» Assignment: Show me every line in the listing that has the word "count".

● ● ● ● ● ● ●

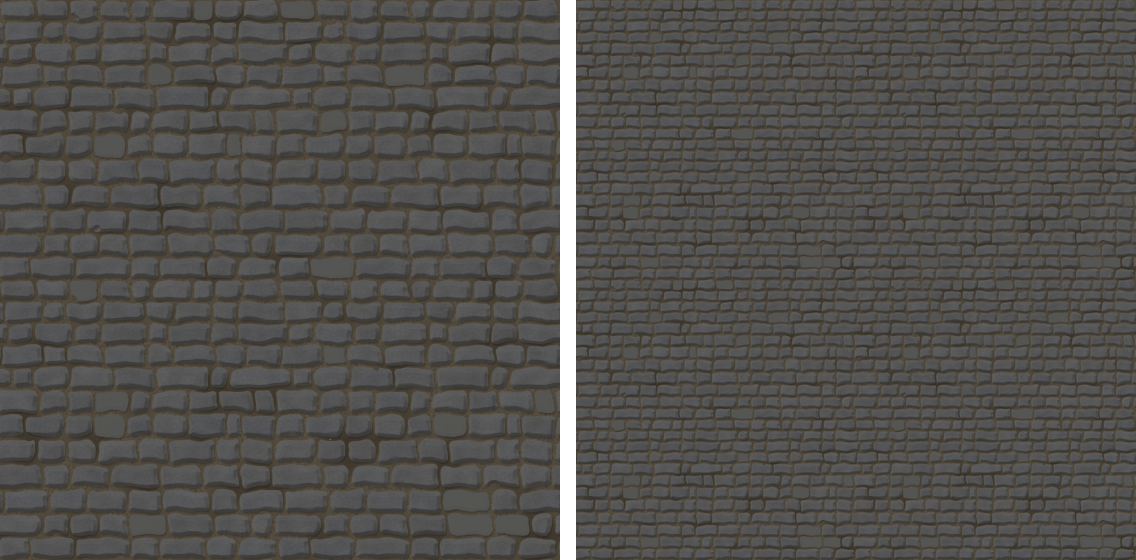
Left: one tile. Right: repeated 2 by 2.
This texture is drawn by a Shadertoy shader. Its source:

```glsl
// Old cobbled wall: 24 wavy courses of rounded grey stones set in brown mortar.
// A block of 12 courses repeats twice each way; wear varies over the whole canvas.
// Rounded boxes in jittered cells give a height field, which is lit from above left.

const float BLOCK = 12.0;            // courses in one repeat of the layout
const float CANVAS = 24.0;           // courses over the whole canvas
const float TAU = 6.28319;

const vec3 STONE = vec3(0.334, 0.334, 0.336);
const vec3 WORN = vec3(0.332, 0.332, 0.322);
const vec3 DUST = vec3(0.362, 0.348, 0.310);
const vec3 MORTAR = vec3(0.322, 0.290, 0.242);
const vec3 SOIL = vec3(0.235, 0.206, 0.165);
const vec3 FLECK = vec3(0.52, 0.51, 0.48);

struct Stone {
    vec2 id;       // column and course, unique on the canvas
    float dist;    // signed distance to the outline, negative inside
};

float hash(vec2 p) {
    vec3 q = fract(p.xyx * vec3(0.1031, 0.1030, 0.0973));
    q += dot(q, q.yzx + 33.33);
    return fract((q.x + q.y) * q.z);
}

float cornerSlope(vec2 cell, vec2 offset, float period) {
    float angle = TAU * hash(mod(cell, period) + 3.7);
    return dot(vec2(cos(angle), sin(angle)), offset);
}

// Gradient noise that wraps after a whole number of cells.
float noise(vec2 p, float period) {
    vec2 i = floor(p), f = fract(p), e = vec2(1.0, 0.0);
    vec2 s = f * f * f * (f * (f * 6.0 - 15.0) + 10.0);
    float low = mix(cornerSlope(i, f, period), cornerSlope(i + e.xy, f - e.xy, period), s.x);
    float high = mix(cornerSlope(i + e.yx, f - e.yx, period),
                     cornerSlope(i + e.xx, f - e.xx, period), s.x);
    return mix(low, high, s.y);
}

float roundBox(vec2 p, vec2 halfSize, float radius) {
    vec2 q = abs(p) - halfSize + radius;
    return length(max(q, 0.0)) + min(max(q.x, q.y), 0.0) - radius;
}

// Joint position between columns, the same in every block.
float joint(float column, float count, float course) {
    return column + 0.54 * (hash(vec2(mod(column, count), course + 40.0)) - 0.5);
}

Stone findStone(vec2 p) {
    // Uneven course heights and wobbling outlines.
    vec2 q = p;
    q.y -= 0.155 * (1.0 + cos(TAU * (p.y / BLOCK + 0.38)));
    q += 0.2 * vec2(noise(p, BLOCK), noise(p + 5.0, BLOCK));
    q += 0.035 * vec2(noise(p * 3.0, BLOCK * 3.0), noise(p * 3.0 + 9.0, BLOCK * 3.0));

    float row = floor(q.y);
    float course = mod(row, BLOCK);
    float count = 7.0 + floor(2.5 * hash(vec2(course, 7.0)));
    float u = q.x * count / BLOCK;
    float column = floor(u);
    if (u < joint(column, count, course)) column -= 1.0;
    else if (u >= joint(column + 1.0, count, course)) column += 1.0;

    float left = joint(column, count, course) * BLOCK / count;
    float right = joint(column + 1.0, count, course) * BLOCK / count;
    float variety = hash(vec2(mod(column, count), course));
    vec2 centre = vec2(0.5 * (left + right), row + 0.5);
    vec2 gap = vec2(0.045 + 0.045 * variety, 0.075);
    vec2 halfSize = vec2(0.5 * (right - left), 0.5) - gap;

    // Broken corners, spread over the canvas.
    float chip = 0.25 * smoothstep(0.48, 0.65, noise(p + 2.3, CANVAS));
    float dist = roundBox(q - centre, halfSize, 0.15 + 0.13 * variety) + chip;
    return Stone(vec2(mod(column, 2.0 * count), mod(row, CANVAS)), dist);
}

float height(vec2 p, float dist) {
    float body = 1.0 - smoothstep(-0.19, 0.05, dist);
    float bumps = 0.13 * noise(p * 1.5, CANVAS * 1.5) + 0.03 * noise(p * 6.0, CANVAS * 6.0);
    return body * (1.0 + bumps);
}

void mainImage(out vec4 fragColor, in vec2 fragCoord) {
    vec2 p = CANVAS * fragCoord / iResolution.xy;
    float pixel = CANVAS / iResolution.y;
    Stone stone = findStone(p);

    // Relief: dark lower and right edges, faintly lit upper ones.
    vec2 e = vec2(0.05, 0.0);
    float h = height(p, stone.dist);
    vec2 slope = vec2(height(p + e.xy, findStone(p + e.xy).dist) - h,
                      height(p + e.yx, findStone(p + e.yx).dist) - h) / e.x;
    float relief = clamp(0.06 * dot(slope, vec2(0.4, -1.0)), -0.29, 0.035);

    // Mortar with grit, soil patches, pale flecks and shadows cast by the stones.
    float grit = noise(p * 9.0, CANVAS * 9.0);
    float patches = noise(p * 0.5, CANVAS * 0.5);
    vec3 mortar = mix(MORTAR, SOIL, smoothstep(-0.1, 0.6, patches + 0.4 * grit));
    mortar *= 1.0 + 0.2 * grit;
    float fleck = smoothstep(0.6, 0.68, noise(p * 3.0, CANVAS * 3.0));
    mortar = mix(mortar, FLECK, fleck * smoothstep(0.25, 0.4, patches));
    float above = findStone(p + vec2(-0.04, 0.08)).dist;
    mortar *= 1.0 - 0.2 * (1.0 - smoothstep(-0.06, 0.05, above));

    // Stone faces: own tone, cloudy stains, dusty rims; a few are worn flat.
    float tone = hash(stone.id + 17.0) - 0.5;
    vec3 face = STONE + 0.022 * tone + vec3(-0.004, 0.0, 0.006) * (hash(stone.id + 5.0) - 0.3);
    face *= 1.0 + 0.08 * noise(p * 1.5 + 4.0, CANVAS * 1.5) + 0.06 * grit;
    face = mix(face, DUST, 0.6 * smoothstep(-0.14, 0.02, stone.dist));
    float worn = step(hash(stone.id + 61.0), 0.025);
    face = mix(face * (1.0 + relief), WORN, 0.9 * worn);

    float cover = 1.0 - smoothstep(-0.5, 0.5, stone.dist / max(pixel, 0.07));
    fragColor = vec4(mix(mortar, face, cover), 1.0);
}
```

● ● ● ● ● ● ●

» Answer area:
float joint(float column, float count, float course) {
    return column + 0.54 * (hash(vec2(mod(column, count), course + 40.0)) - 0.5);
    float count = 7.0 + floor(2.5 * hash(vec2(course, 7.0)));
    float u = q.x * count / BLOCK;
    if (u < joint(column, count, course)) column -= 1.0;
    else if (u >= joint(column + 1.0, count, course)) column += 1.0;
    float left = joint(column, count, course) * BLOCK / count;
    float right = joint(column + 1.0, count, course) * BLOCK / count;
    float variety = hash(vec2(mod(column, count), course));
    return Stone(vec2(mod(column, 2.0 * count), mod(row, CANVAS)), dist);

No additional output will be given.